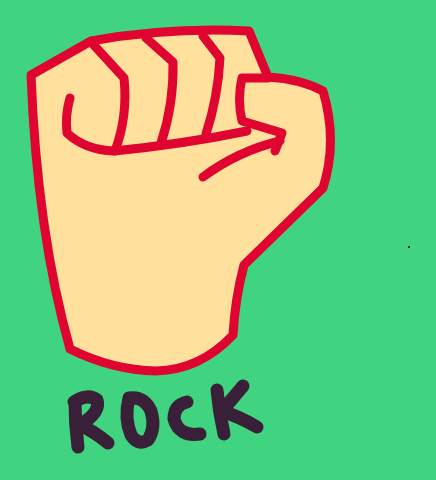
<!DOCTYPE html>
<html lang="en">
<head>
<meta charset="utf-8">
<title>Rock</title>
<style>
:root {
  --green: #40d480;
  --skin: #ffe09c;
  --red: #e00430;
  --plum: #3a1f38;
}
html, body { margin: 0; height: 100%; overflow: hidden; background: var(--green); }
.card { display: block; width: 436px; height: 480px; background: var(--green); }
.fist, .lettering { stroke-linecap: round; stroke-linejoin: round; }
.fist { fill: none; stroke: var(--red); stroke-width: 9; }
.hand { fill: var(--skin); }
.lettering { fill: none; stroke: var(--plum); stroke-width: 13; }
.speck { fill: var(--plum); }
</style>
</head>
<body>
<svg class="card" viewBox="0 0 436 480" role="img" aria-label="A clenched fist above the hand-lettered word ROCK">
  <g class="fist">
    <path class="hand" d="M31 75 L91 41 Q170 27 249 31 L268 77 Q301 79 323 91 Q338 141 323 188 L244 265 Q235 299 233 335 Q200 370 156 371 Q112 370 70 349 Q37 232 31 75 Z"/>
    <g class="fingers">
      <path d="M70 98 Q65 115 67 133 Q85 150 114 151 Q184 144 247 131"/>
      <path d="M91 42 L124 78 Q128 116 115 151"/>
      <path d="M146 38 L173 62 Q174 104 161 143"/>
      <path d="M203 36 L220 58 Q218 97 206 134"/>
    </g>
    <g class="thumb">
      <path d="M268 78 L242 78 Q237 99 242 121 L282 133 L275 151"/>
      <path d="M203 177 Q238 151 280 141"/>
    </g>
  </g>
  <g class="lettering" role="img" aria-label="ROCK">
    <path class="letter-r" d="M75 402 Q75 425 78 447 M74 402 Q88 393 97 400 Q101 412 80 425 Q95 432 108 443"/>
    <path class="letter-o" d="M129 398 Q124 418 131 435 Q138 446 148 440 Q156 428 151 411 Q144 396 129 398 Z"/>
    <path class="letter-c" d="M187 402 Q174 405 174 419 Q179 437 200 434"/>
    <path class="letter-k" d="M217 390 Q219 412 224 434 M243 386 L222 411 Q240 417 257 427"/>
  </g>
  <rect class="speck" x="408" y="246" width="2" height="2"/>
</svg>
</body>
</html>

---

### WHAT THE TASK REQUIRES
Output the line containing "402 Q75 425" together with all later lines of the entries, exactly as written, through the final line.

### TASK OUTPUT
    <path class="letter-r" d="M75 402 Q75 425 78 447 M74 402 Q88 393 97 400 Q101 412 80 425 Q95 432 108 443"/>
    <path class="letter-o" d="M129 398 Q124 418 131 435 Q138 446 148 440 Q156 428 151 411 Q144 396 129 398 Z"/>
    <path class="letter-c" d="M187 402 Q174 405 174 419 Q179 437 200 434"/>
    <path class="letter-k" d="M217 390 Q219 412 224 434 M243 386 L222 411 Q240 417 257 427"/>
  </g>
  <rect class="speck" x="408" y="246" width="2" height="2"/>
</svg>
</body>
</html>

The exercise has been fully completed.